A doctor accompanies the group to remote areas to provide medicine and much-needed medical attention, she said.
Corruption and inefficiency in the Nepalese government have compelled locals to organize their own grassroots aid missions. At times, Jordan witnessed the Nepalese government turning away aid trucks because of bureaucratic technicalities, she said.
“Many groups of locals throughout Nepal have organized similar missions because nobody trusts the government enough to do it themselves, or to use donated money properly,” Jordan said. “So far, they’ve been right. Nepal was in no way prepared for a disaster of this magnitude, and the government is totally ill-equipped to handle the job of reconstruction.”

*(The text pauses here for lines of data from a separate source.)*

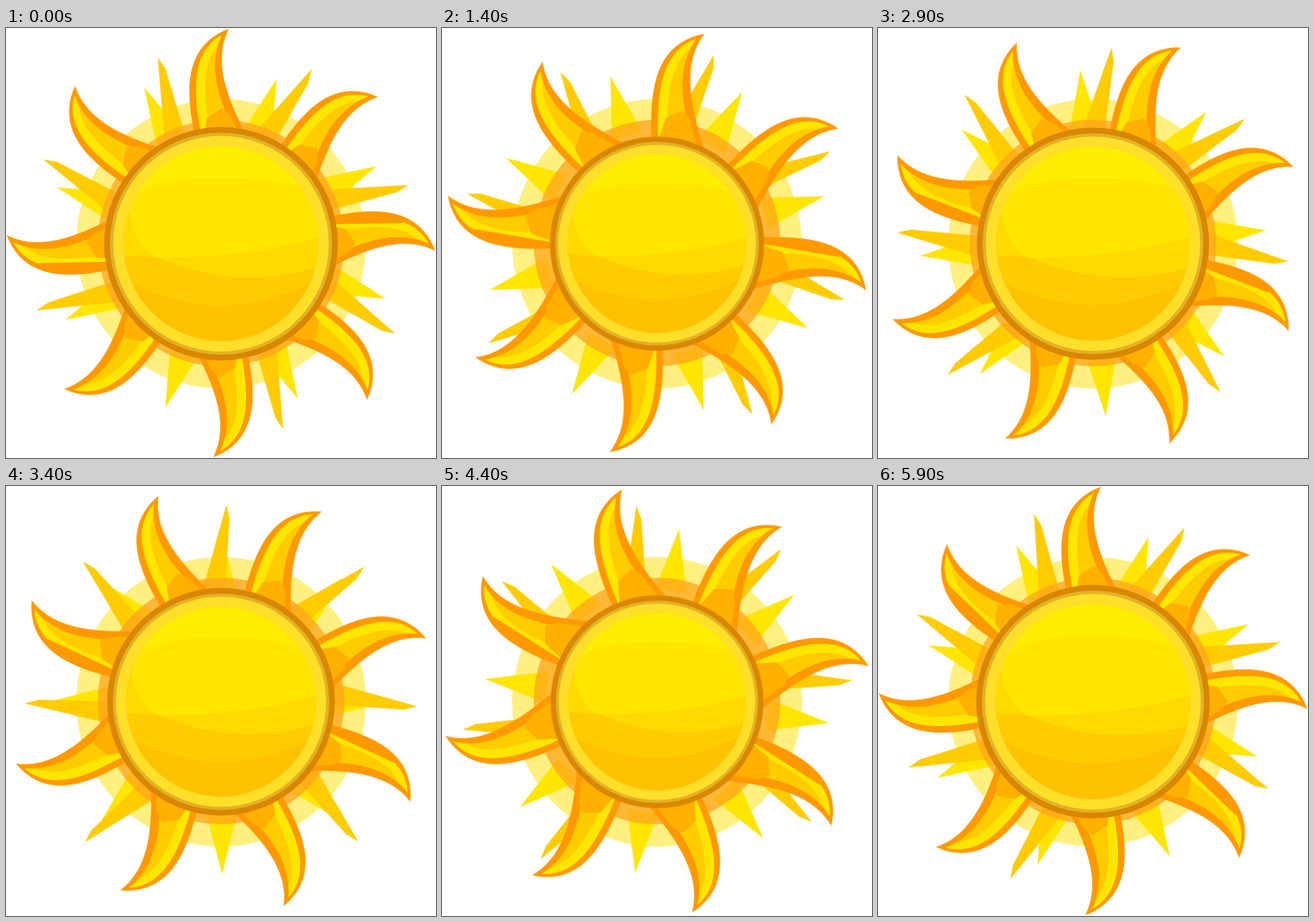
An HTML page without scripts that plays this animation: 600x600 px, repeating every 6 s.

```html
<!DOCTYPE html>
<html lang="en">
<head>
<meta charset="utf-8">
<title>Sun</title>
<style>
  html, body { margin: 0; width: 100%; height: 100%; overflow: hidden; background: #fff; }
  svg { display: block; width: 100vw; height: 100vh; }

  .spin, .counter { animation: spin 6s steps(60, jump-none) infinite; }
  .counter { animation-name: counter; }
  .pulse { transform-origin: 300px 301px; animation: pulse 6s infinite; }

  @keyframes spin { from { transform: rotate(0deg); } to { transform: rotate(45deg); } }
  @keyframes counter { from { transform: rotate(0deg); } to { transform: rotate(-45deg); } }
  @keyframes pulse {
    0% { transform: scale(1); animation-timing-function: steps(15); }
    25% { transform: scale(.911); animation-timing-function: steps(15); }
    50% { transform: scale(1); animation-timing-function: steps(14); }
    73.3333% { transform: scale(.911); animation-timing-function: steps(15); }
    98.3333%, 100% { transform: scale(1); }
  }
</style>
</head>
<body>
<svg viewBox="0 0 600 600">
  <defs>
    <path id="thin" d="M0-274 5-255 1-150H-31Z"/>
    <path id="wide" d="M0-242 22-155H-22Z"/>
    <g id="ray">
      <path fill="#f90" d="M-34-140C-51-210-53-275 11-299C-11-255 6-205 40-142Z"/>
      <path fill="#ffe600" d="M-25-140C-39-205-44-265 1-290C-18-250-8-205 26-142Z"/>
      <path fill="#fc0" d="M-12-140C-29-215-23-255-4.7-275C-15.7-239-4.3-198 26-142Z"/>
      <path fill="#ffb000" d="M-25-140-20-174 1-188 14-177 30-142Z"/>
    </g>
    <path id="thickEdge" fill="#f90" d="M-26-145-28-255-41-235-35-145Z"/>
    <!-- Eight copies come from doubling three times -->
    <g id="wide2"><use href="#wide"/><use href="#wide" transform="rotate(45)"/></g>
    <g id="wide4"><use href="#wide2"/><use href="#wide2" transform="rotate(90)"/></g>
    <g id="ray2"><use href="#ray"/><use href="#ray" transform="rotate(45)"/></g>
    <g id="ray4">
      <use href="#ray2"/>
      <use href="#ray2" transform="rotate(90)"/>
      <use href="#thickEdge" transform="rotate(90)"/>
    </g>
    <clipPath id="face"><circle cx="300" cy="301" r="136"/></clipPath>
  </defs>

  <circle cx="300" cy="301" r="202" fill="#fff080"/>

  <g transform="translate(300 300)">
    <g class="spin" fill="#ffe600">
      <use href="#wide4" transform="rotate(18.7)"/>
      <use href="#wide4" transform="rotate(198.7)"/>
    </g>
    <g class="counter" fill="#fc0">
      <use href="#thin" transform="rotate(-18.8)"/>
      <use href="#thin" transform="rotate(27.5)"/>
      <use href="#thin" transform="rotate(72.8)"/>
      <use href="#thin" transform="rotate(117.5)"/>
      <use href="#thin" transform="rotate(161.6)"/>
      <use href="#thin" transform="rotate(249.9)"/>
      <use href="#thin" transform="rotate(295.2)"/>
    </g>
  </g>

  <circle cx="300" cy="300" r="172" fill="#ffa51f" fill-opacity=".75"/>

  <g transform="translate(300 300)">
    <g class="spin">
      <use href="#ray4"/>
      <use href="#ray4" transform="rotate(180)"/>
    </g>
  </g>

  <g class="pulse">
    <circle cx="300" cy="301" r="163" fill="#d98600"/>
    <circle cx="300" cy="301" r="155" fill="#e3b126"/>
    <circle cx="300" cy="301" r="150.5" fill="#ffdf2a"/>
    <g clip-path="url(#face)">
      <path fill="#ffc200" d="M160 160H440V440H160Z"/>
      <path fill="#fc0" d="M160 160H440V348Q300 426 160 348Z"/>
      <path fill="#ffda00" d="M160 160H440V332C350 361 270 346 210 320L160 317Z"/>
      <path fill="#ffe600" d="M190 160H440V290Q335 322 207 320C178 297 165 262 178 235Z"/>
      <path fill="#fe0" d="M160 160H440V240Q410 209 300 209Q190 209 174 245L160 240Z"/>
    </g>
  </g>
</svg>
</body>
</html>
```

Locally organized assistance has proved especially important, considering the failures of international aid groups in getting money and resources to earthquake victims. She said unlike larger international organizations, local groups know exactly where their money is being spent.
“We didn’t have to waste any money on administrative or operational costs because all of us were volunteers, and we were already here,” Jordan said. “We were able to purchase everything in Narayangarh, hire some trucks, and go straight to the villages that needed help.”
Jordan has worked to collect donations from around the world through a page she created on crowdfunding platform GoFundMe. The page has so far gathered over $4,000 since its creation in early May.
John Gorman, a singer-songwriter based in Austin, decided to help Jordan raise money by organizing a benefit concert. When Gorman heard his friend, Jordan, needed money to continue her work in Nepal, he knew exactly what to do.
“It was like a bat signal for me,” Gorman said.
#Rock4Relief will feature more than 10 local artists June 14 at the Red Eyed Fly in Austin, he said.
“Basically every dollar I have at the end of the night is going to Nepal,” Gorman said.
Singer-songwriter Jennifer Cook said she volunteered to play at the benefit concert because she feels a connection with natural beauty of the Nepalese people and their country.
Cook regularly visits with Nepalese friends at her neighborhood corner store, an interaction she claims has made a distant tragedy more local and personal.
“What’s not to love about Nepal?” Cook said. “How could you say no?”